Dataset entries
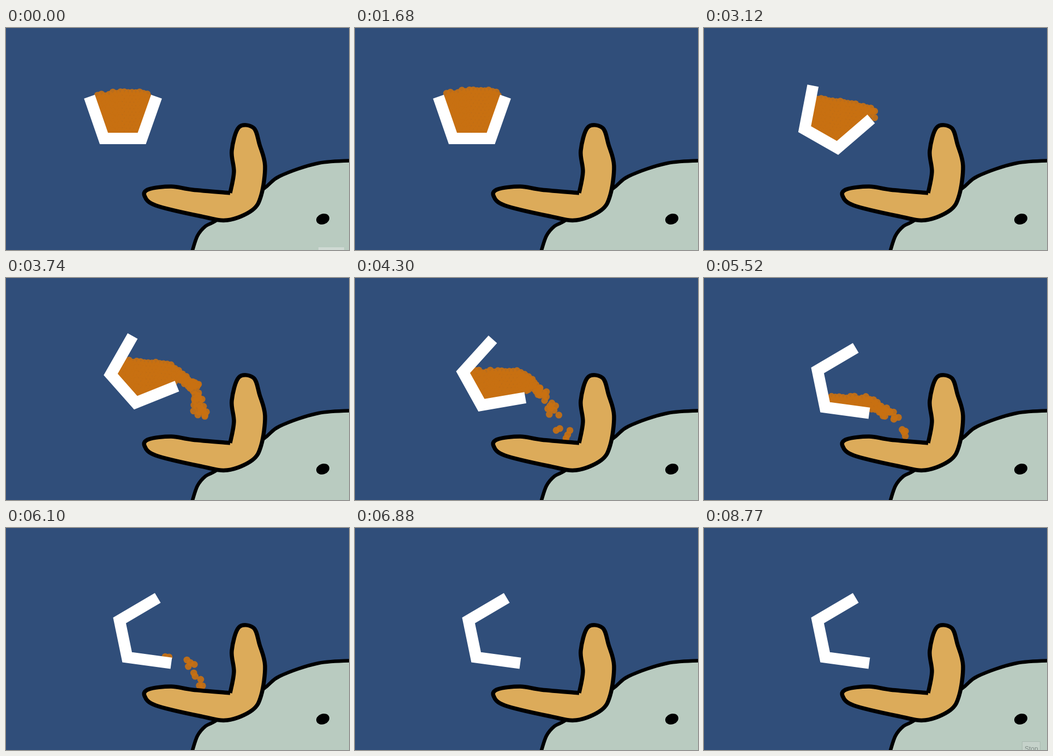
Animation of 629 by 409 pixels, one loop 8790 ms. Source, as an HTML page with a canvas:

```html
<!DOCTYPE html>
<html>
<head>
<meta charset="utf-8">
<style>
html, body { margin: 0; width: 100%; height: 100%; overflow: hidden; background: #304e7a; }
canvas { display: block; }
</style>
</head>
<body>
<canvas id="stage" width="629" height="409"></canvas>
<script>
const ctx = document.getElementById('stage').getContext('2d');
const LOOP = 8790;
const PIVOT = { x: 214.3, y: 204.4 };
const LIP = { x: 266, y: 123 };
const SPACING = 7;

const rnd = n => { const v = Math.sin(n * 127.1 + 3.7) * 43758.5453; return v - Math.floor(v); };
const clamp = v => Math.max(0, Math.min(1, v));
const mix = (a, b, u) => a + (b - a) * u;
const ramp = (t, from, to) => clamp((t - from) / (to - from));

// The cup tips quickly, then more slowly.
const tilt = t => (56.5 * ramp(t, 2140, 4000) + 21.9 * ramp(t, 4000, 5480)) * Math.PI / 180;

function rotate({ x, y }, angle) {
  const c = Math.cos(angle), s = Math.sin(angle);
  const dx = x - PIVOT.x, dy = y - PIVOT.y;
  return { x: PIVOT.x + dx * c - dy * s, y: PIVOT.y + dx * s + dy * c };
}

// Height of the pile over time: [time, y].
const LEVELS = [[490, 118.5], [1300, 115], [2140, 115], [3120, 131], [4300, 172], [5520, 220], [6500, 252]];
function level(t) {
  let y = LEVELS[0][1];
  for (let i = 1; i < LEVELS.length; i++) {
    const [t0, y0] = LEVELS[i - 1], [t1, y1] = LEVELS[i];
    y += (y1 - y0) * ramp(t, t0, t1);
  }
  return y;
}
// Domed at rest, leaning while the cup turns, bending down past the lip.
function surface(x, t) {
  const dome = 0.0025 * (1 - ramp(t, 2140, 2740));
  const lean = 0.16 * (ramp(t, 2140, 3120) - ramp(t, 3120, 4300));
  const bend = 0.013 * ramp(t, 2140, 3120);
  return level(t) + dome * (x - 222) ** 2 + lean * (x - 214) + bend * Math.max(0, x - 290) ** 2;
}
const overhang = t => 30 * ramp(t, 2600, 3600);

function insideCup(p) {
  return p.y < 197 && Math.abs(p.x - 214.5) < 30 + (193 - p.y) * 0.343;
}

// Balls leaving the cup; each follows a parabola.
const drops = Array.from({ length: 95 }, (_, k) => {
  const start = 3150 + 3250 * (k / 95) ** 1.6;
  const lip = rotate(LIP, tilt(start));
  const x = lip.x + overhang(start) * mix(0.7, 1.1, rnd(k));
  return {
    start, x,
    y: Math.min(surface(x, start), lip.y) + 16 * rnd(k + 200),
    vx: mix(40, 90, rnd(k + 400)),
    vy: mix(0, 25, rnd(k + 600))
  };
});

// Smooth curve through a few points given as x, y, x, y, ...
function curve(...xy) {
  const points = [];
  for (let i = 0; i < xy.length; i += 2) points.push([xy[i], xy[i + 1]]);
  const path = new Path2D();
  path.moveTo(...points[0]);
  for (let i = 0; i < points.length - 1; i++) {
    const p = points[i], q = points[i + 1];
    const before = points[i - 1] || p, after = points[i + 2] || q;
    path.bezierCurveTo(
      p[0] + (q[0] - before[0]) / 6, p[1] + (q[1] - before[1]) / 6,
      q[0] - (after[0] - p[0]) / 6, q[1] - (after[1] - p[1]) / 6, ...q);
  }
  return path;
}
const head = curve(645,244, 573,249, 502,273, 470,298, 388,353, 366,365, 351,383, 341,413);
head.lineTo(645, 420);
head.closePath();
const beak = curve(411,304, 342,298, 303,292, 262,297, 254,309, 275,327, 358,347, 406,354,
  451,336, 468,308, 475,254, 465,215, 454,184, 427,183, 414,226, 418,265, 411,304);

function outlined(path, fill, width) {
  ctx.fillStyle = fill;
  ctx.fill(path);
  ctx.strokeStyle = '#000';
  ctx.lineWidth = width;
  ctx.lineJoin = 'round';
  ctx.stroke(path);
}
function ball(x, y) {
  ctx.fillStyle = 'rgba(200,112,18,.91)';
  ctx.beginPath();
  ctx.arc(x, y, 6.3, 0, 7);
  ctx.fill();
}

function drawPile(t) {
  const angle = tilt(t), lip = rotate(LIP, angle);
  const end = lip.x + overhang(t);
  const spill = 20 * clamp((lip.y - surface(lip.x, t)) / 16);
  const drift = 40 * Math.max(0, t - 3000) / 1000;
  const first = Math.floor((150 - drift) / SPACING);
  for (let k = first; k * SPACING + drift < end; k++) {
    const column = k * SPACING + drift;
    const top = surface(column, t) + 5 * rnd(k + 900) - 2.5;
    for (let row = 0; row < 16; row++) {
      const x = column + (row % 2) * SPACING / 2, y = top + row * 6;
      const overLip = x > lip.x && row * 6 < spill;
      if (x < end && (overLip || insideCup(rotate({ x, y }, -angle)))) ball(x, y);
    }
  }
}
function drawDrops(t) {
  for (const d of drops) {
    const s = (t - d.start) / 1000;
    const y = d.y + d.vy * s + 240 * s * s;
    if (s > 0 && y < 312) ball(d.x + d.vx * s, y);
  }
}
function drawCup(t) {
  const [a, b, c, d] = [[153, 126.5], [179.5, 203.5], [249, 203.5], [276, 126.5]]
    .map(([x, y]) => rotate({ x, y }, tilt(t)));
  ctx.strokeStyle = '#fff';
  ctx.lineWidth = 21;
  ctx.lineJoin = 'miter';
  ctx.beginPath();
  for (const p of [a, b, c, d]) ctx.lineTo(p.x, p.y);
  ctx.stroke();
}
function drawEye() {
  ctx.fillStyle = '#000';
  ctx.beginPath();
  ctx.ellipse(581, 352, 12.3, 9.7, -0.35, 0, 7);
  ctx.fill();
}
function drawButton(t) {
  if (t < 40) {
    ctx.fillStyle = '#d0dad4';
    ctx.fillRect(573, 404, 47, 5);
    return;
  }
  ctx.globalAlpha = ramp(t, 8500, 8640);
  ctx.fillStyle = '#c5d2ca';
  ctx.fillRect(583, 393, 34, 16);
  ctx.strokeStyle = '#a9b9b0';
  ctx.lineWidth = 1;
  ctx.strokeRect(583.5, 393.5, 33, 20);
  ctx.fillStyle = '#7f8b86';
  ctx.font = '12px "Liberation Sans", sans-serif';
  ctx.fillText('Stop', 588, 411);
  ctx.globalAlpha = 1;
}

function draw(t) {
  ctx.fillStyle = '#304e7a';
  ctx.fillRect(0, 0, 629, 409);
  drawPile(t);
  drawDrops(t);
  drawCup(t);
  outlined(head, '#b9cbc0', 6.5);
  outlined(beak, '#dcab5a', 7.5);
  drawEye();
  drawButton(t);
}
function tick() {
  draw(performance.now() % LOOP);
  requestAnimationFrame(tick);
}
tick();
</script>
</body>
</html>
```
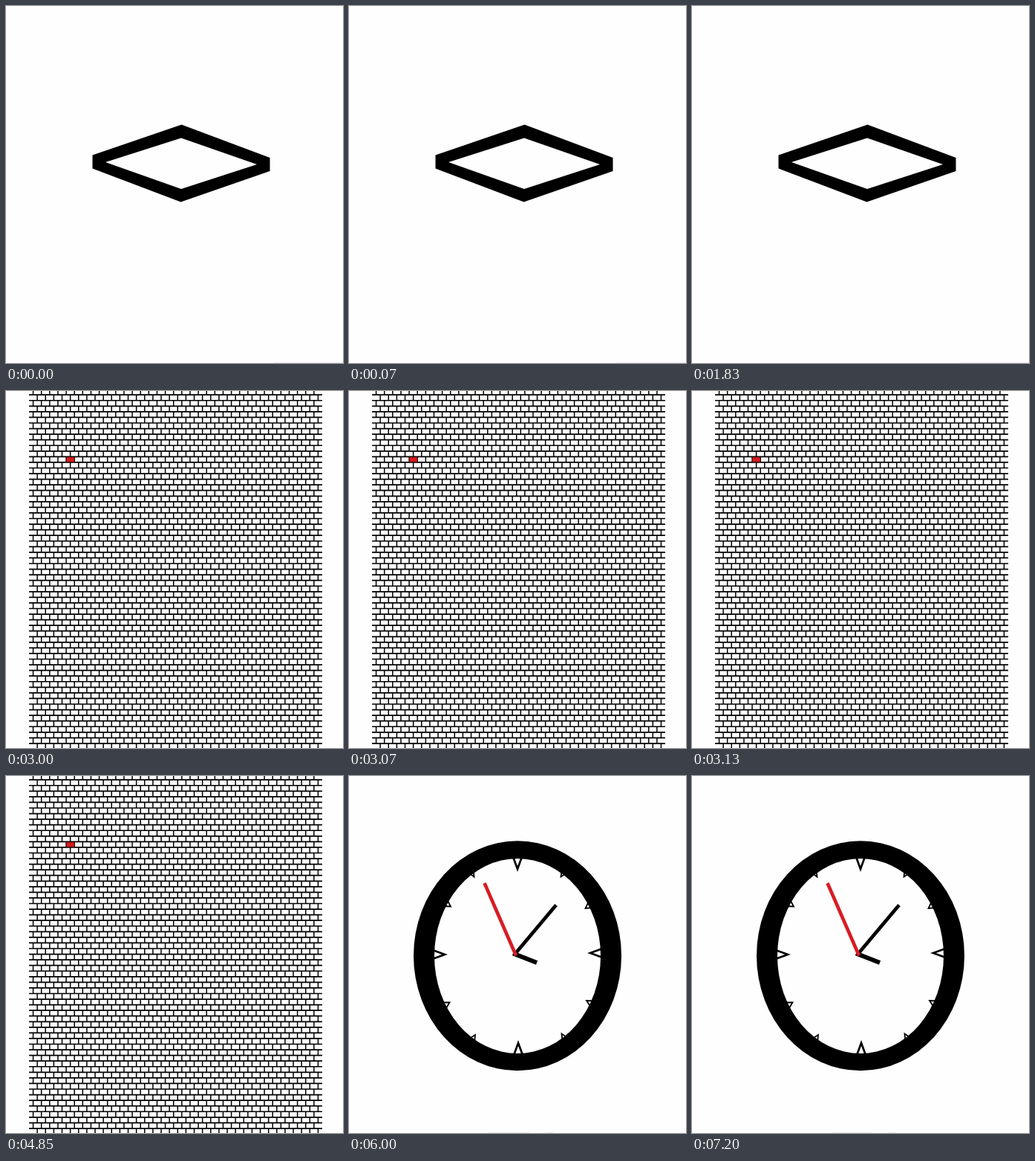
An HTML page that plays this animation: 454 px wide and 480 px high, repeating every 8000 ms.

```html
<!DOCTYPE html>
<html lang="en">
<head>
<meta charset="utf-8">
<title>Diamond, wall, clock</title>
<style>
  html, body { margin: 0; width: 100%; height: 100%; overflow: hidden; background: #fefefe; }
  svg { display: block; width: 100%; height: 100%; }
</style>
</head>
<body>
<svg viewBox="0 0 454 480">
  <rect width="454" height="480" fill="#fefefe"/>

  <g id="diamond">
    <path fill-rule="evenodd" d="M236.5 159.5L355.5 204V222L235.5 263.5L116.5 218.5V200.5Z
      M236 177.5L134 210L236 246L338 213Z"/>
    <path d="M361 479.5H453" stroke="#ececec"/>
  </g>

  <g id="wall">
    <path id="beds" fill="none" stroke="#000" stroke-width="1.7"/>
    <path id="joints" fill="none" stroke="#000" stroke-width="1.5"/>
    <rect id="brick" fill="#d71a1c" stroke="#3a0808" stroke-width=".5"/>
  </g>

  <g id="clock">
    <ellipse cx="227" cy="241.7" rx="140" ry="154.5"/>
    <ellipse cx="227" cy="242" rx="112" ry="131" fill="#fefefe"/>
    <path id="marks" fill="none" stroke="#000" stroke-width="2.7"/>
    <path id="smallMarks" fill="none" stroke="#000" stroke-width="1.8"/>
    <path d="M221 238.5L253 251" stroke="#000" stroke-width="6"/>
    <path d="M223 240L279 173.5" stroke="#000" stroke-width="4.8"/>
    <path d="M182.5 144L225 241.5" stroke="#d71c24" stroke-width="4.6"/>
    <path d="M188 479.5H243M265 479.5H275" stroke="#ececec"/>
  </g>
</svg>
<script>
const LOOP = 8000;
const scenes = [
  { id: "diamond", start: 0 },
  { id: "wall", start: 3000 },
  { id: "clock", start: 6000 }
];
const get = id => document.getElementById(id);

function buildWall() {
  const left = 31, right = 426, top = 5.2;
  const rowHeight = 7.56, brickWidth = (right - left) / 35.5;
  let beds = "", joints = "";
  for (let row = 0; row < 64; row++) {
    const y = top + row * rowHeight;
    beds += `M${left} ${y}H${right}`;
    // Even rows start with half a brick; the wall's sides stay open.
    const first = row % 2 ? brickWidth : brickWidth / 2;
    for (let x = left + first; x < right - 1; x += brickWidth) {
      joints += `M${x} ${y - rowHeight}V${y}`;
    }
  }
  get("beds").setAttribute("d", beds);
  get("joints").setAttribute("d", joints);

  const box = {
    x: left + 4.5 * brickWidth + 0.2,
    y: top + 11 * rowHeight + 0.6,
    width: brickWidth - 0.4,
    height: rowHeight - 1.1
  };
  for (const key in box) get("brick").setAttribute(key, box[key]);
}

function buildMarks() {
  const draw = (id, list) =>
    get(id).setAttribute("d", list.map(points => "M" + points).join(""));
  draw("marks", [
    "221.5 110L227 125L232.5 110",
    "222.5 374L228 359L233.5 374",
    "114 234.5L129 240L114 245.5",
    "340 232.5L325 238L340 243.5"
  ]);
  draw("smallMarks", [
    "161 130L168.5 135.5L167.5 126",
    "286.5 126L285.5 135.5L294 130",
    "132.5 167L137 175.5L127 175",
    "322.5 169.5L318.5 178L328 177",
    "126 304.5L135.5 304.5L131 312",
    "161 354L170 348L169 359",
    "287.5 357L286.5 346.5L295 352.5",
    "325.5 310.5L320 302L330 302.5"
  ]);
}

function render(now) {
  const time = now % LOOP;
  scenes.forEach(({ id, start }, i) => {
    const end = i + 1 < scenes.length ? scenes[i + 1].start : LOOP;
    get(id).style.display = time >= start && time < end ? "" : "none";
  });
}

buildWall();
buildMarks();
const begin = performance.now();
function tick() {
  render(performance.now() - begin);
  requestAnimationFrame(tick);
}
tick();
</script>
</body>
</html>
```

EXERCISE OBJECTIVE
Check the lines above and copy each one that includes "lineTo".

ANSWER SECTION
head.lineTo(645, 420);
  for (const p of [a, b, c, d]) ctx.lineTo(p.x, p.y);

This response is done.